If you followed that story both days, you undoubtedly learned a few things.  I certainly did.

One thing you might have learned is something about second century Israel, the second temple and the Bar Jojoba revolt.

Another thing you might have learned about are the artifacts such as the Bar Kokhbah coins found in Kentucky that some people point to as evidence that others Europeans visited America before well before Columbus.

I'll follow up on some of that later.  I found some neat information on that which I'm eager to share in the blog.

In treasure hunting one thing leads to another.  That is a lot of the fun of it and a lot of what makes it so interesting.  You'll miss that, though, if you don't research finds.  It was the research done on Michael's coin that brought all of this to my attention.

You probably read yesterday that I said there was more research for Michael to do.  I was not sure the coin was genuine.   It didn't look to me like it had been in the ground very long.  There was no sand attached to it and no indication of corrosion.   You usually see that on old coins that have been buried for a while in Florida.

Well, Michael took the coin to a jewelry dealer who identified the coin as a reproduction.   Too bad!   All is not lost though.  We learned a lot.   And that shows once again that the real benefit in treasure hunting does not end at the find.  And it is not all about the economic value of a find.  There is much more to it.

Here is what Michael said.

Thank you for the focus on the coin, I took it to a coin and jewelry dealer and was told the coin is made to look old, more of a souvenir type of reproduction. Still an educational and exciting find. Not interested in the financial value as much as the history and excitement of uncovering something below the feet. Even as a fake I learn a lot in just one day. Thank you and your readers again.

I want to thank my readers too.  It is always fun to solve a mystery.   I would never have found the identity of the coin myself - certainly not that quickly.   I heavily depend upon my readers to submit information, questions, photos, etc.  The blog is more valuable to us all when people participate.  Even a question makes it much easier for me to construct a useful post.

Before I leave that topic tecklorddoug sent in the following pictures of a similar Bar Kokhba coin along with the description.

Coin of the Second Jewish Revolt or the Bar Kokhba War, large silver coin known as a Sela, 134 –135 CE.  Left: "Simon,"  facade of Temple in Jerusalem with the Ark of the Covenant within and star above.   Center: "For the freedom of Jerusalem", lulav and etrog. Legends in paleo-Hebrew.  Over struck on a Vespasian tetradrachm with portrait still faintly visible. Right: composite image showing orientation of Roman Tetradrachm depicting Emperor Vespasian used as blank for the Sela.

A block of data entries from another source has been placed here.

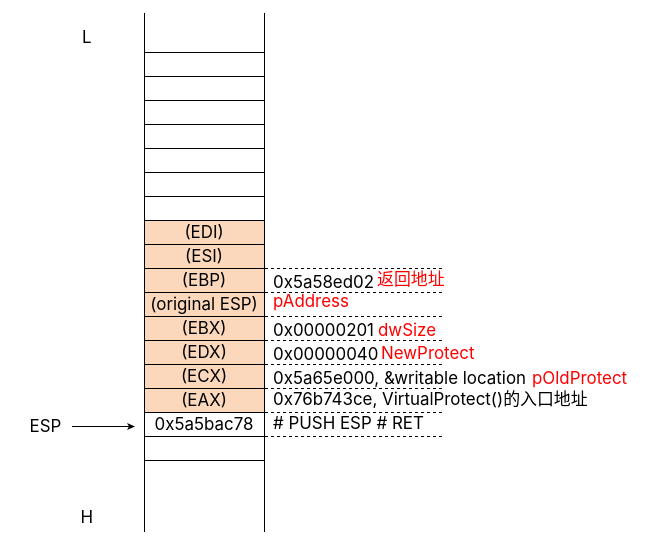
<!DOCTYPE html>
<html lang="zh-CN">
<head>
<meta charset="utf-8">
<title>Stack layout</title>
<style>
:root { --ink: #000; --paper: #fff; --register: #fbd8bc; --param: #f00; }
* { box-sizing: border-box; margin: 0; padding: 0; }
html, body { width: 667px; height: 546px; overflow: hidden; background: var(--paper); }
.diagram {
  position: relative; width: 667px; height: 546px; overflow: hidden;
  font: 16.9px/24px Inter, "Noto Sans CJK SC", sans-serif; color: var(--ink); white-space: nowrap;
}
.stack {
  position: absolute; left: 144px; top: 13px; width: 121px; height: 519px;
  display: grid; grid-template-rows: 39px repeat(17, 24px) 72px;
  border: solid var(--ink); border-width: 0 1px; list-style: none;
}
.stack li {
  display: flex; justify-content: center; padding-right: 1px;
  border-top: 1px solid var(--ink); line-height: 22px;
}
.stack li:first-child { border-top: 0; }
.stack .register { background: var(--register); }
.connectors { position: absolute; left: 0; top: 0; }
.label, .note { position: absolute; }
.note { left: 273px; }
.param { color: var(--param); }
</style>
</head>
<body>
<main class="diagram">
  <ol class="stack">
    <li></li>
    <li></li><li></li><li></li><li></li><li></li><li></li><li></li>
    <li class="register">(EDI)</li>
    <li class="register">(ESI)</li>
    <li class="register">(EBP)</li>
    <li class="register">(original ESP)</li>
    <li class="register">(EBX)</li>
    <li class="register">(EDX)</li>
    <li class="register">(ECX)</li>
    <li class="register">(EAX)</li>
    <li>0x5a5bac78</li>
    <li></li>
    <li></li>
  </ol>

  <svg class="connectors" width="667" height="546" aria-hidden="true">
    <defs><path id="guide" d="M265 0.5H442" stroke="var(--ink)" stroke-dasharray="3 3"/></defs>
    <use href="#guide" y="268"/>
    <use href="#guide" y="292"/>
    <use href="#guide" y="316"/>
    <use href="#guide" y="340"/>
    <use href="#guide" y="364"/>
    <use href="#guide" y="388"/>
    <use href="#guide" y="412"/>
    <use href="#guide" y="436"/>
    <line x1="72" y1="426.5" x2="130" y2="426.5" stroke="var(--ink)"/>
    <polygon points="135,426.5 127,423 129,426.5 127,430" fill="var(--ink)"/>
  </svg>

  <span class="label" style="left:82px;top:25px">L</span>
  <span class="label" style="left:29.5px;top:414px">ESP</span>
  <span class="label" style="left:80.5px;top:505px">H</span>

  <span class="note" style="top:270px">0x5a58ed02</span>
  <span class="note param" style="left:377px;top:267px">返回地址</span>
  <span class="note param" style="top:289px">pAddress</span>
  <span class="note" style="top:318px">0x00000201</span>
  <span class="note param" style="left:378px;top:318px">dwSize</span>
  <span class="note" style="top:342px">0x00000040</span>
  <span class="note param" style="left:381px;top:341px">NewProtect</span>
  <span class="note" style="top:366px">0x5a65e000, &amp;writable location</span>
  <span class="note param" style="left:532px;top:366px">pOldProtect</span>
  <span class="note" style="top:387px">0x76b743ce, VirtualProtect()的入口地址</span>
  <span class="note" style="top:411px"># PUSH ESP # RET</span>
</main>
</body>
</html>
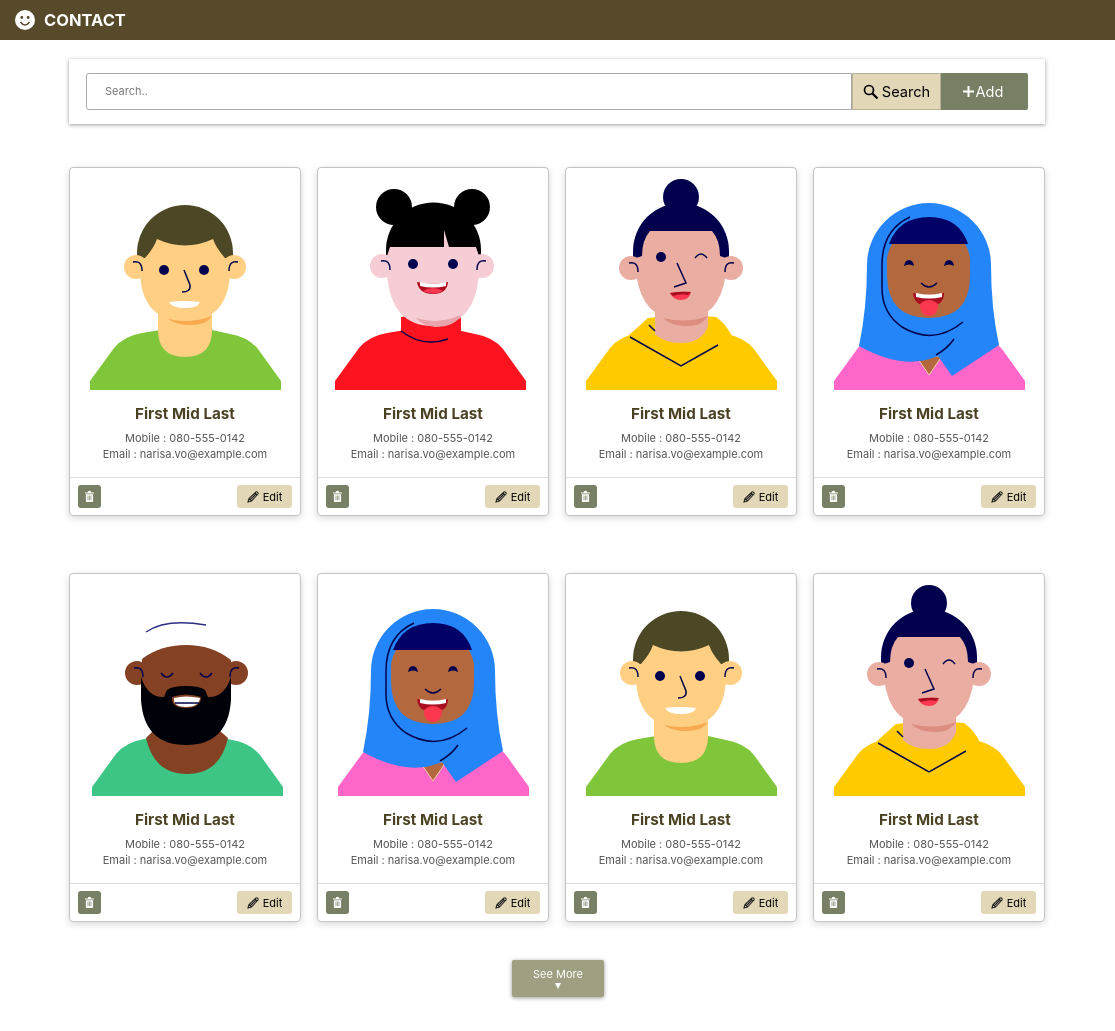
<!DOCTYPE html>
<html lang="en">
<head>
<meta charset="utf-8">
<title>Contact</title>
<style>
:root{--brown:#564a2a;--olive:#777f64;--sand:#e2d8b8;--sage:#a09f82;--line:#c4c4c4;--text:#555;--ink:#00004c}
*{box-sizing:border-box;margin:0;padding:0}
body{width:1115px;height:1031px;overflow:hidden;background:#fff;font-family:Inter,sans-serif;color:#000}
a{color:inherit;text-decoration:none}
svg{display:block}
.defs{position:absolute;width:0;height:0}
.topbar{height:40px;background:var(--brown);color:#fff;display:flex;align-items:center;gap:9px;padding-left:15px}
.topbar h1{font-size:16.5px;line-height:20px;font-weight:700}
.searchbar{margin:19px 70px 0 69px;height:65px;padding:14px 17px;display:flex;box-shadow:0 1px 4px rgba(0,0,0,.4)}
.field{flex:1;border:1px solid #aaa;border-radius:3px 0 0 3px;padding-left:18px;font-size:11px;line-height:35px;color:#777}
.action{height:37px;display:flex;align-items:center;justify-content:center;font-size:14.6px}
.find{width:89px;background:var(--sand);border:1px solid #b9b196;gap:3px}
.add{width:87px;background:var(--olive);color:#fff;border-radius:0 2px 2px 0;gap:1px;padding-right:4px}
.cards{margin:43px 70px 0 69px;display:grid;grid-template-columns:repeat(4,232px);grid-auto-rows:349px;gap:57px 16px}
.card{border:1px solid var(--line);border-radius:4px;box-shadow:0 2px 7px rgba(0,0,0,.16);display:flex;flex-direction:column;text-align:center}
.avatar{width:230px;height:222px}
.card h2{margin-top:14px;font-size:15.2px;line-height:20px;color:#4b4223}
.card p{font-size:11px;line-height:16px;color:var(--text)}
.card h2+p{margin-top:6px}
.card footer{margin-top:auto;height:38px;border-top:1px solid #ddd;padding:0 8px;display:flex;align-items:center;justify-content:space-between}
.delete,.edit{height:23px;border-radius:3px;display:flex;align-items:center;justify-content:center}
.delete{width:23px;background:var(--olive)}
.edit{width:55px;background:var(--sand);font-size:11px;gap:4px}
.more{margin:38px auto 0;width:92px;height:37px;background:var(--sage);color:#fff;border-radius:2px;box-shadow:0 1px 4px rgba(0,0,0,.4);display:flex;flex-direction:column;align-items:center;justify-content:center;gap:2px;font-size:11px;line-height:13px;position:relative;left:0.5px}
</style>
</head>
<body>
<svg class="defs" aria-hidden="true">
<defs>
<symbol id="trash" viewBox="0 0 10 13"><path d="M1 4h8v7.5q0 1-1 1H2q-1 0-1-1zM0 2h3q0-2 2-2t2 2h3v1.300H0z" fill="#fff"/><path d="M3.300 5.500v5M5 5.500v5M6.700 5.500v5" stroke="#777f64" stroke-width=".8"/></symbol>
<symbol id="pencil" viewBox="0 0 12 12"><path d="M1 11l1-3.500L9 1q1-.6 1.700.3T11 3L4.500 10zM2 7.500L4.500 10M8 2l2 2M3.500 8.500L9 3" fill="none" stroke="#222" stroke-width="1.100"/></symbol>
<path id="shoulders" d="M20 222v-9L44 180Q54 168 72 165L90 162H142L160 166Q178 169 188 181L211 213V222Z"/>
<g id="ear-lines" fill="none" stroke="#00004c" stroke-width="1.500"><path d="M63 94q9-2 9 9M168 94q-9-2-9 9"/></g>

<symbol id="boy" viewBox="0 0 230 222">
<use href="#shoulders" fill="#80c63a"/>
<path d="M88 135H142V162Q142 189 115 189T88 162Z" fill="#ffcf83"/>
<path d="M97 150Q122 156 142 148Q136 158 117 157Q104 156 97 150Z" fill="#f9a94f"/>
<path d="M67 90V85A48 48 0 0 1 163 85V90Z" fill="#4c4826"/>
<g fill="#ffcf83"><circle cx="66" cy="99" r="12"/><circle cx="164" cy="99" r="12"/>
<path d="M70 90H75Q84 80 87 71Q115 84 143 71Q146 80 155 90H160V105Q158 153 115 153T70 105Z"/></g>
<use href="#ear-lines"/>
<g fill="#00004c"><circle cx="94" cy="102" r="5"/><circle cx="134" cy="102" r="5"/></g>
<path d="M114 102L120 117Q121 124 112 124" fill="none" stroke="#00004c" stroke-width="1.500"/>
<path d="M99 134Q115 132 130 134Q128 140 115 140T99 134Z" fill="#fff"/>
</symbol>

<symbol id="girl" viewBox="0 0 230 222">
<use href="#shoulders" x="-3" fill="#fb1420"/>
<path d="M83 149Q113 143 143 147V172H83Z" fill="#fb1420"/>
<circle cx="76" cy="39" r="18"/><circle cx="154" cy="39" r="18"/>
<path d="M68 90V82A47 47 0 0 1 163 82V90Z"/>
<g fill="#f6cdd4"><circle cx="64" cy="98" r="12"/><circle cx="164" cy="98" r="12"/>
<path d="M69 88L72 79H126V62L131 79H158L161 88V106Q157 158 115 158T69 106Z"/></g>
<path d="M98 150Q119 157 143 147Q137 159 117 159Q103 157 98 150Z" fill="#e9a3aa"/>
<use href="#ear-lines" y="-1"/>
<g fill="#00004c"><circle cx="95" cy="96" r="5"/><circle cx="135" cy="96" r="5"/></g>
<path d="M99 114Q115 117 130 114Q129 126 115 126T99 114Z" fill="#b10b20"/>
<path d="M102 114Q115 117 128 114V118Q115 121 102 118Z" fill="#fff"/>
<path d="M105 123Q115 117 125 123Q115 128 105 123Z" fill="#fb3850"/>
<path d="M83 163Q105 180 130 171" fill="none" stroke="#00004c" stroke-width="1.500"/>
</symbol>

<symbol id="wink" viewBox="0 0 230 222">
<use href="#shoulders" fill="#ffcb00"/>
<path d="M63 167L82 150Q115 145 150 149Q160 156 166 168L115 198Z" fill="#ffcb00"/>
<path d="M89 135H142V158Q136 175 115 175Q98 175 89 166Z" fill="#e9ada2"/>
<path d="M97 150Q122 156 142 148Q136 159 118 158Q104 157 97 150Z" fill="#dc8d80"/>
<g fill="#00004c"><circle cx="115" cy="29" r="18"/><path d="M67 90V83A48 48 0 0 1 163 83V90Z"/></g>
<g fill="#e9ada2"><circle cx="65" cy="100" r="12"/><circle cx="165" cy="100" r="12"/>
<path d="M70 90L76 88Q76 72 84 63H146Q154 72 154 88L160 90V105Q154 152 115 152T70 105Z"/></g>
<use href="#ear-lines" y="1"/>
<circle cx="95" cy="89" r="5" fill="#00004c"/>
<g fill="none" stroke="#00004c" stroke-width="1.500"><path d="M129 90Q135 82 141 90M111 95L120 115L108 119M64 169L115 198L152 177M83 157L89 163"/></g>
<path d="M104 125Q115 123 125 124Q123 132 115 132T104 125Z" fill="#fb3850"/>
<path d="M104 125Q115 123 125 124L122 127Q115 125 107 128Z" fill="#a90f20"/>
</symbol>

<symbol id="hijab" viewBox="0 0 230 222">
<use href="#shoulders" fill="#ff66c9"/>
<path d="M102 188H128L115 207Z" fill="#b4683e" stroke="#f2cfa9"/>
<path d="M53 97A62 62 0 0 1 177 97Q177 140 185 177L138 208L124 188Q90 203 45 178Q53 140 53 97Z" fill="#2485f8"/>
<path d="M73 90A42 41 0 0 1 156 90V108Q156 150 115 150T73 108Z" fill="#b4683e"/>
<path d="M75 76Q85 49 115 49T154 76Z" fill="#000066"/>
<path d="M96 49Q68 62 68 97V120Q68 145 88 159Q120 178 149 154M140 171Q134 180 122 187" fill="none" stroke="#00004c" stroke-width="1.500"/>
<path d="M90 98Q91 92 95 92T100 98Q95 95 90 98ZM130 98Q131 92 135 92T140 98Q135 95 130 98Z" fill="#00004c"/>
<path d="M107 115Q115 123 123 115" fill="none" stroke="#00004c" stroke-width="1.500"/>
<path d="M99 125Q115 128 130 125Q130 138 115 138T99 125Z" fill="#a90f20"/>
<path d="M102 125Q115 128 128 125V129Q115 132 102 129Z" fill="#fff"/>
<path d="M106 136Q115 128 124 136Q124 148 115 148T106 136Z" fill="#fb3850"/>
</symbol>

<symbol id="beard" viewBox="0 0 230 222">
<use href="#shoulders" x="2" fill="#3cc585"/>
<path d="M76 164L90 150H142L158 164Q150 200 117 200T76 164Z" fill="#844124"/>
<g fill="#844124"><circle cx="67" cy="99" r="12"/><circle cx="166" cy="99" r="12"/><path d="M72 85Q90 71 116 71T161 86V125H72Z"/></g>
<path d="M71 103Q78 124 94 123L97 116Q102 112 116 112T135 116L138 123Q154 124 161 103V126Q158 171 116 171T71 126Z" fill="#000009"/>
<path d="M102 123Q116 118 131 123Q131 134 116 134T102 123Z" fill="#844124"/>
<path d="M104 124Q116 121 130 124Q129 133 116 133T104 124Z" fill="#fff"/>
<path d="M105 129H129M91 99Q97 107 103 99M130 99Q136 107 142 99" fill="none" stroke="#00004c" stroke-width="1.500"/>
<use href="#ear-lines" x="1"/>
<path d="M76 58Q96 44 136 51" fill="none" stroke="#2b2f86" stroke-width="1.500"/>
</symbol>
</defs>
</svg>

<header class="topbar">
<svg width="20" height="20" viewBox="0 0 20 20" aria-hidden="true"><circle cx="10" cy="10" r="10" fill="#fff"/><g fill="#564a2a"><circle cx="6.800" cy="7.500" r="1.400"/><circle cx="13.200" cy="7.500" r="1.400"/></g><path d="M5.500 12Q10 18 14.500 12" fill="none" stroke="#564a2a" stroke-width="1.500"/></svg>
<h1>CONTACT</h1>
</header>

<main>
<section class="searchbar">
<div class="field">Search..</div>
<a class="action find" href="#"><svg width="16" height="16" viewBox="0 0 16 16" aria-hidden="true"><circle cx="6" cy="6" r="4.500" fill="none" stroke="#000" stroke-width="1.700"/><path d="M9.500 9.500L14.500 14.500" stroke="#000" stroke-width="2.200"/></svg>Search</a>
<a class="action add" href="#"><svg width="13" height="13" viewBox="0 0 13 13" aria-hidden="true"><path d="M6.500 1v11M1 6.500h11" stroke="#fff" stroke-width="2"/></svg>Add</a>
</section>

<section class="cards">
<article class="card"><svg class="avatar"><use href="#boy"/></svg><h2>First Mid Last</h2><p>Mobile : 080-555-0142</p><p>Email : narisa.vo@example.com</p><footer><a class="delete" href="#" aria-label="Delete"><svg width="9" height="13"><use href="#trash"/></svg></a><a class="edit" href="#"><svg width="12" height="12"><use href="#pencil"/></svg>Edit</a></footer></article>
<article class="card"><svg class="avatar"><use href="#girl"/></svg><h2>First Mid Last</h2><p>Mobile : 080-555-0142</p><p>Email : narisa.vo@example.com</p><footer><a class="delete" href="#" aria-label="Delete"><svg width="9" height="13"><use href="#trash"/></svg></a><a class="edit" href="#"><svg width="12" height="12"><use href="#pencil"/></svg>Edit</a></footer></article>
<article class="card"><svg class="avatar"><use href="#wink"/></svg><h2>First Mid Last</h2><p>Mobile : 080-555-0142</p><p>Email : narisa.vo@example.com</p><footer><a class="delete" href="#" aria-label="Delete"><svg width="9" height="13"><use href="#trash"/></svg></a><a class="edit" href="#"><svg width="12" height="12"><use href="#pencil"/></svg>Edit</a></footer></article>
<article class="card"><svg class="avatar"><use href="#hijab"/></svg><h2>First Mid Last</h2><p>Mobile : 080-555-0142</p><p>Email : narisa.vo@example.com</p><footer><a class="delete" href="#" aria-label="Delete"><svg width="9" height="13"><use href="#trash"/></svg></a><a class="edit" href="#"><svg width="12" height="12"><use href="#pencil"/></svg>Edit</a></footer></article>
<article class="card"><svg class="avatar"><use href="#beard"/></svg><h2>First Mid Last</h2><p>Mobile : 080-555-0142</p><p>Email : narisa.vo@example.com</p><footer><a class="delete" href="#" aria-label="Delete"><svg width="9" height="13"><use href="#trash"/></svg></a><a class="edit" href="#"><svg width="12" height="12"><use href="#pencil"/></svg>Edit</a></footer></article>
<article class="card"><svg class="avatar"><use href="#hijab"/></svg><h2>First Mid Last</h2><p>Mobile : 080-555-0142</p><p>Email : narisa.vo@example.com</p><footer><a class="delete" href="#" aria-label="Delete"><svg width="9" height="13"><use href="#trash"/></svg></a><a class="edit" href="#"><svg width="12" height="12"><use href="#pencil"/></svg>Edit</a></footer></article>
<article class="card"><svg class="avatar"><use href="#boy"/></svg><h2>First Mid Last</h2><p>Mobile : 080-555-0142</p><p>Email : narisa.vo@example.com</p><footer><a class="delete" href="#" aria-label="Delete"><svg width="9" height="13"><use href="#trash"/></svg></a><a class="edit" href="#"><svg width="12" height="12"><use href="#pencil"/></svg>Edit</a></footer></article>
<article class="card"><svg class="avatar"><use href="#wink"/></svg><h2>First Mid Last</h2><p>Mobile : 080-555-0142</p><p>Email : narisa.vo@example.com</p><footer><a class="delete" href="#" aria-label="Delete"><svg width="9" height="13"><use href="#trash"/></svg></a><a class="edit" href="#"><svg width="12" height="12"><use href="#pencil"/></svg>Edit</a></footer></article>
</section>

<a class="more" href="#">See More<svg width="6" height="6" viewBox="0 0 6 6" aria-hidden="true"><polygon points="0,0 6,0 3,6" fill="#fff"/></svg></a>
</main>
</body>
</html>
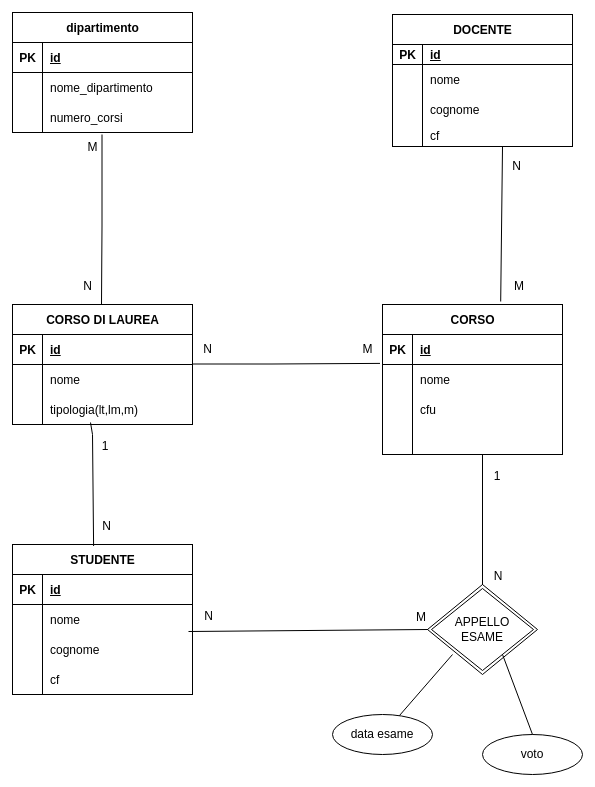
<!DOCTYPE html>
<html lang="it">
<head>
<meta charset="utf-8">
<title>Schema ER università</title>
<style>
:root { --ink: #000; --paper: #fff; }
* { box-sizing: border-box; margin: 0; }
html, body { width: 595px; height: 787px; overflow: hidden; background: var(--paper); }
body { position: relative; font: 12px/14px "Liberation Sans", Arial, sans-serif; color: var(--ink); }
.links { position: absolute; inset: 0; fill: none; stroke: var(--ink); }
.entity {
  position: absolute; left: var(--x); top: var(--y); width: 181px;
  display: grid; grid-template-columns: 30px 1fr; grid-auto-rows: 30px;
  border: 1px solid var(--ink); background: var(--paper);
}
.entity h2 {
  grid-column: 1 / -1; display: flex; align-items: center; justify-content: center;
  font-size: 12px; border-bottom: 1px solid var(--ink);
}
.key, .field { display: flex; align-items: center; }
.key { justify-content: center; font-weight: bold; border-right: 1px solid var(--ink); }
.field { padding-left: 7px; }
.primary { border-bottom: 1px solid var(--ink); }
.field.primary { font-weight: bold; text-decoration: underline; }
.department { --x: 12px; --y: 12px; height: 121px; }
.teacher { --x: 392px; --y: 14px; height: 133px; grid-template-rows: 30px 20px 30px 30px 21px; }
.degree { --x: 12px; --y: 304px; height: 121px; }
.course { --x: 382px; --y: 304px; height: 151px; }
.student { --x: 12px; --y: 544px; height: 151px; }
.department, .degree { grid-template-rows: 30px 30px 30px 29px; }
.course, .student { grid-template-rows: 30px 30px 30px 30px 29px; }
.label {
  position: absolute; left: var(--x); top: var(--y);
  transform: translate(-50%, -50%); text-align: center; white-space: nowrap;
}
.relation { line-height: 15px; }
</style>
</head>
<body>
<section class="entity department">
  <h2>dipartimento</h2>
  <span class="key primary">PK</span><span class="field primary">id</span>
  <span class="key"></span><span class="field">nome_dipartimento</span>
  <span class="key"></span><span class="field">numero_corsi</span>
</section>

<section class="entity teacher">
  <h2>DOCENTE</h2>
  <span class="key primary">PK</span><span class="field primary">id</span>
  <span class="key"></span><span class="field">nome</span>
  <span class="key"></span><span class="field">cognome</span>
  <span class="key"></span><span class="field">cf</span>
</section>

<section class="entity degree">
  <h2>CORSO DI LAUREA</h2>
  <span class="key primary">PK</span><span class="field primary">id</span>
  <span class="key"></span><span class="field">nome</span>
  <span class="key"></span><span class="field">tipologia(lt,lm,m)</span>
</section>

<section class="entity course">
  <h2>CORSO</h2>
  <span class="key primary">PK</span><span class="field primary">id</span>
  <span class="key"></span><span class="field">nome</span>
  <span class="key"></span><span class="field">cfu</span>
  <span class="key"></span><span class="field"></span>
</section>

<section class="entity student">
  <h2>STUDENTE</h2>
  <span class="key primary">PK</span><span class="field primary">id</span>
  <span class="key"></span><span class="field">nome</span>
  <span class="key"></span><span class="field">cognome</span>
  <span class="key"></span><span class="field">cf</span>
</section>

<svg class="links" width="595" height="787" viewBox="0 0 595 787" aria-hidden="true">
  <polyline points="102,134.5 102,226 101.5,304"/>
  <line x1="502.5" y1="147" x2="500.7" y2="301.5"/>
  <polyline points="193,364 272,364 380,363.4"/>
  <polyline points="90.5,422.5 92.5,434.5 93.6,546"/>
  <line x1="482.5" y1="455" x2="482.5" y2="585"/>
  <line x1="188.5" y1="631.5" x2="428" y2="629.5"/>
  <line x1="452.5" y1="654.5" x2="399.5" y2="715.5"/>
  <line x1="502.5" y1="654.5" x2="532.5" y2="734.5"/>
  <polygon points="482.5,584.5 537.5,629.5 482.5,674.5 427.5,629.5"/>
  <polygon points="482.5,588.5 533.5,629.5 482.5,670.5 431.5,629.5"/>
  <ellipse cx="382.5" cy="734.5" rx="50" ry="20"/>
  <ellipse cx="532.5" cy="754.5" rx="50" ry="20"/>
</svg>

<span class="label" style="--x:92.5px;--y:147px">M</span>
<span class="label" style="--x:87.5px;--y:286px">N</span>
<span class="label" style="--x:516.5px;--y:166px">N</span>
<span class="label" style="--x:519px;--y:286px">M</span>
<span class="label" style="--x:207.5px;--y:349px">N</span>
<span class="label" style="--x:367.5px;--y:349px">M</span>
<span class="label" style="--x:105px;--y:446px">1</span>
<span class="label" style="--x:106.5px;--y:526px">N</span>
<span class="label" style="--x:497px;--y:476px">1</span>
<span class="label" style="--x:498px;--y:576px">N</span>
<span class="label" style="--x:208.5px;--y:616px">N</span>
<span class="label" style="--x:421px;--y:617px">M</span>

<span class="label relation" style="--x:482px;--y:630px">APPELLO<br>ESAME</span>
<span class="label" style="--x:382px;--y:734px">data esame</span>
<span class="label" style="--x:532px;--y:754px">voto</span>
</body>
</html>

They say the object in the center is the Ark of he Covenant instead of the Table of Shewbread, which was my thought.

For more on the Table of Shewbread, here is a link.


But what I really wanted to point out with these pictures is how the portrait of the emperor on the coin on the far right was filed down or otherwise removed and replaced with a new image, as shown on the revised coin shown in the center.  You can see some of the outline of the emperor's protrait remaining on that coin.

On the Treasure Coast the surf is 1 - 2 fee today and will be about the same the next two or three days.

The wind will be from the southeast.  And the low tide tomorrow will be later in the morning.

Tropical depression two has formed down by Yucatan.  It is that time a year to start watching for tropical activity.

Happy hunting,